Ownership and Administration. Paul Revere Memorial Association, 19 North Square, Boston.
Significance. This house possesses an unusual combination of historical and architectural interest. Although extensively restored, it retains its original framework and is exceptionally significant as downtown Boston's only surviving 17th-century dwelling and as Revere's home from 1770 to 1800.
John Jeffs probably built the original portion of the house not long after the Boston Fire of 1676, on the site of the Increase Mather parsonage. The house was originally the simple and characteristic one-room type, but by the time Revere moved into it about a century later it had already been enlarged to three full stories. During the 19th century, when the house was a tenement and used as a store, it was considerably altered. An increasing regard for the old house led to its rehabilitation in the present century. In 1908, Joseph Everett Chandler, an architect, directed its careful restoration.
Present Appearance. The exterior of the house is clearly 17th-century in character, featuring typical rooflines, overhang, pendants, windows, and front door. Inside, the kitchen ell at the rear is an early section of the building. Revere probably used the back door in this kitchen when he set out on his famous ride of April 18, 1775; the front door would not have been safe because North Square was full of British soldiers.
In the hall is a recessed fireplace, and a small porch and winding stair are located in front of the chimney. Summer beams span the ceiling of the large room, or hall. The first-floor interior has been restored in 17th-century fashion, but the second-floor chamber is plastered, paneled, and painted as it might have been when occupied by the Reveres.

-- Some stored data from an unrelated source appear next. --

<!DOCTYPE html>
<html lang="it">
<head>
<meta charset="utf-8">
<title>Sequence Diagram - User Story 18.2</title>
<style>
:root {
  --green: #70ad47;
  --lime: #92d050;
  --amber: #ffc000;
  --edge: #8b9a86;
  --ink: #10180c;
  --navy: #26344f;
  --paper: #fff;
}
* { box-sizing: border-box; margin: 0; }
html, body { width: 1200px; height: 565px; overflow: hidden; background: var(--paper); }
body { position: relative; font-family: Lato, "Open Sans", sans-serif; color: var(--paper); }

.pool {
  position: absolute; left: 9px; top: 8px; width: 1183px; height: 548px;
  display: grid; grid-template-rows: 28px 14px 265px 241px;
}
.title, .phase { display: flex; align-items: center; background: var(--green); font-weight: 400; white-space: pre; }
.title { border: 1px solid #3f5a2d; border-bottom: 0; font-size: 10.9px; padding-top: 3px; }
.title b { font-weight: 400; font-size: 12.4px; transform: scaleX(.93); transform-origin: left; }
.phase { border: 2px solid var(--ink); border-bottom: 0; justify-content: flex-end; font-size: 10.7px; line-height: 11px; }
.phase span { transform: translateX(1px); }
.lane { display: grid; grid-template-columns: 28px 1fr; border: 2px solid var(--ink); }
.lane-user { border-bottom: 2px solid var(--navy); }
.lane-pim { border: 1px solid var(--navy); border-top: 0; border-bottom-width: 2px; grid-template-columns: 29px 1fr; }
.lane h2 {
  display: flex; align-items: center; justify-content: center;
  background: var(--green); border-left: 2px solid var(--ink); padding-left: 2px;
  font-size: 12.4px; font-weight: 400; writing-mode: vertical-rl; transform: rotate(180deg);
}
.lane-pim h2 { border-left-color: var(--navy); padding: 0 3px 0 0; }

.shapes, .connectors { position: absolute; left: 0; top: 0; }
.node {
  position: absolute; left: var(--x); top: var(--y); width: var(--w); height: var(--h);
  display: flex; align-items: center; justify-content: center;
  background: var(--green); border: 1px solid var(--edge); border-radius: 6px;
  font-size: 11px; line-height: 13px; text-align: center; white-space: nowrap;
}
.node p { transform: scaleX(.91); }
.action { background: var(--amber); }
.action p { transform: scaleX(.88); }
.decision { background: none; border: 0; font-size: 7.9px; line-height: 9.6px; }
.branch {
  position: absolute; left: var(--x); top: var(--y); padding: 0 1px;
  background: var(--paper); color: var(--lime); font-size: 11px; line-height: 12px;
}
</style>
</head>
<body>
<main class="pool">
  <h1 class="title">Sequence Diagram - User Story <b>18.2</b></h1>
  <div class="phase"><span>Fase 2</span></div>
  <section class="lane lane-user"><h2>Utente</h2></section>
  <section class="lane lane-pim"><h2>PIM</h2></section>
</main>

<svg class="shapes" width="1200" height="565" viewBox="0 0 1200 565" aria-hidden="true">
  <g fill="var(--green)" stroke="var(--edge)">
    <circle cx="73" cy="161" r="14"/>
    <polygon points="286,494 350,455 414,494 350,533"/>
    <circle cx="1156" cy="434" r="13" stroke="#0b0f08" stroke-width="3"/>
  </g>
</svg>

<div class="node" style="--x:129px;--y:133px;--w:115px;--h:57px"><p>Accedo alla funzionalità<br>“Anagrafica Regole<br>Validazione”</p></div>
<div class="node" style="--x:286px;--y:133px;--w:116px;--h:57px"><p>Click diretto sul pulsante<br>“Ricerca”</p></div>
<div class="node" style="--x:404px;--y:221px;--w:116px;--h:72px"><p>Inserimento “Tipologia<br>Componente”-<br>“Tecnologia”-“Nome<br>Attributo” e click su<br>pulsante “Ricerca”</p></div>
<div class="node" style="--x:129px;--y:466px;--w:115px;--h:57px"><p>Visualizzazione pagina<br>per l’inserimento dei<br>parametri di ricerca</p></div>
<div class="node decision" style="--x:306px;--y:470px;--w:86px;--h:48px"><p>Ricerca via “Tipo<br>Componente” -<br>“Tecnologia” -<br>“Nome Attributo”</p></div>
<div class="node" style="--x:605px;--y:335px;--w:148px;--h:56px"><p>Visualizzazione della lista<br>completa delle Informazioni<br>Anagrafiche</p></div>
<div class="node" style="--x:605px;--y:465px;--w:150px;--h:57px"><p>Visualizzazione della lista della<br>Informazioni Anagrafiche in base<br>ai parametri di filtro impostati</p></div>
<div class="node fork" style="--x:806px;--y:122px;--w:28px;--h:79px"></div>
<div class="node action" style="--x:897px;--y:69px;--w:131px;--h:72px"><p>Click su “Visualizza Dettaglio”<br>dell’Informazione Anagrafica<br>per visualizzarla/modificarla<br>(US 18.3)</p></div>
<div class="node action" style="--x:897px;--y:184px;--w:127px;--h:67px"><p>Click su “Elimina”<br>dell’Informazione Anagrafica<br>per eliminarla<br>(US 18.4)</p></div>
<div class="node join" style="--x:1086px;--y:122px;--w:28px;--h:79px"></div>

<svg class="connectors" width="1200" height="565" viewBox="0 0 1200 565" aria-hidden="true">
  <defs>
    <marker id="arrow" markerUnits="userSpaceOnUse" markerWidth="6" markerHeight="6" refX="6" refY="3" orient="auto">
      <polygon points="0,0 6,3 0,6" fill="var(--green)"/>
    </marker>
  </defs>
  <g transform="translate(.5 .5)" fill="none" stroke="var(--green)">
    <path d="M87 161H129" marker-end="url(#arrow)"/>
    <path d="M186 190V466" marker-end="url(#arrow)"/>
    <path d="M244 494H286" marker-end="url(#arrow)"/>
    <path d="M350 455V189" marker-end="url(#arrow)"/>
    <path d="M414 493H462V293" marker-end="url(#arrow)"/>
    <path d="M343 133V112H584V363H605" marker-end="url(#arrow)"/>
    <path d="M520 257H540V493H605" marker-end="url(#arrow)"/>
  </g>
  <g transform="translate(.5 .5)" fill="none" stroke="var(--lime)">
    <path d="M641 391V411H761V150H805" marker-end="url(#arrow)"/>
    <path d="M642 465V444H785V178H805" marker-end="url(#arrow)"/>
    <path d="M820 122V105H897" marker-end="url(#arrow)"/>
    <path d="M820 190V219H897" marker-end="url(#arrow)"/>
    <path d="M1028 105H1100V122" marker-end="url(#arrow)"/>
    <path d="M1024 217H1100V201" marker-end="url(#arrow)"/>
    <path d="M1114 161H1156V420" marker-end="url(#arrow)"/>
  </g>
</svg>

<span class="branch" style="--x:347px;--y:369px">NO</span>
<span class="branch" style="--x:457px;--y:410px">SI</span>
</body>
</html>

The house is well maintained and is open to the public. 
NHL Designation: 01/20/61
Last Updated: 22-Mar-2005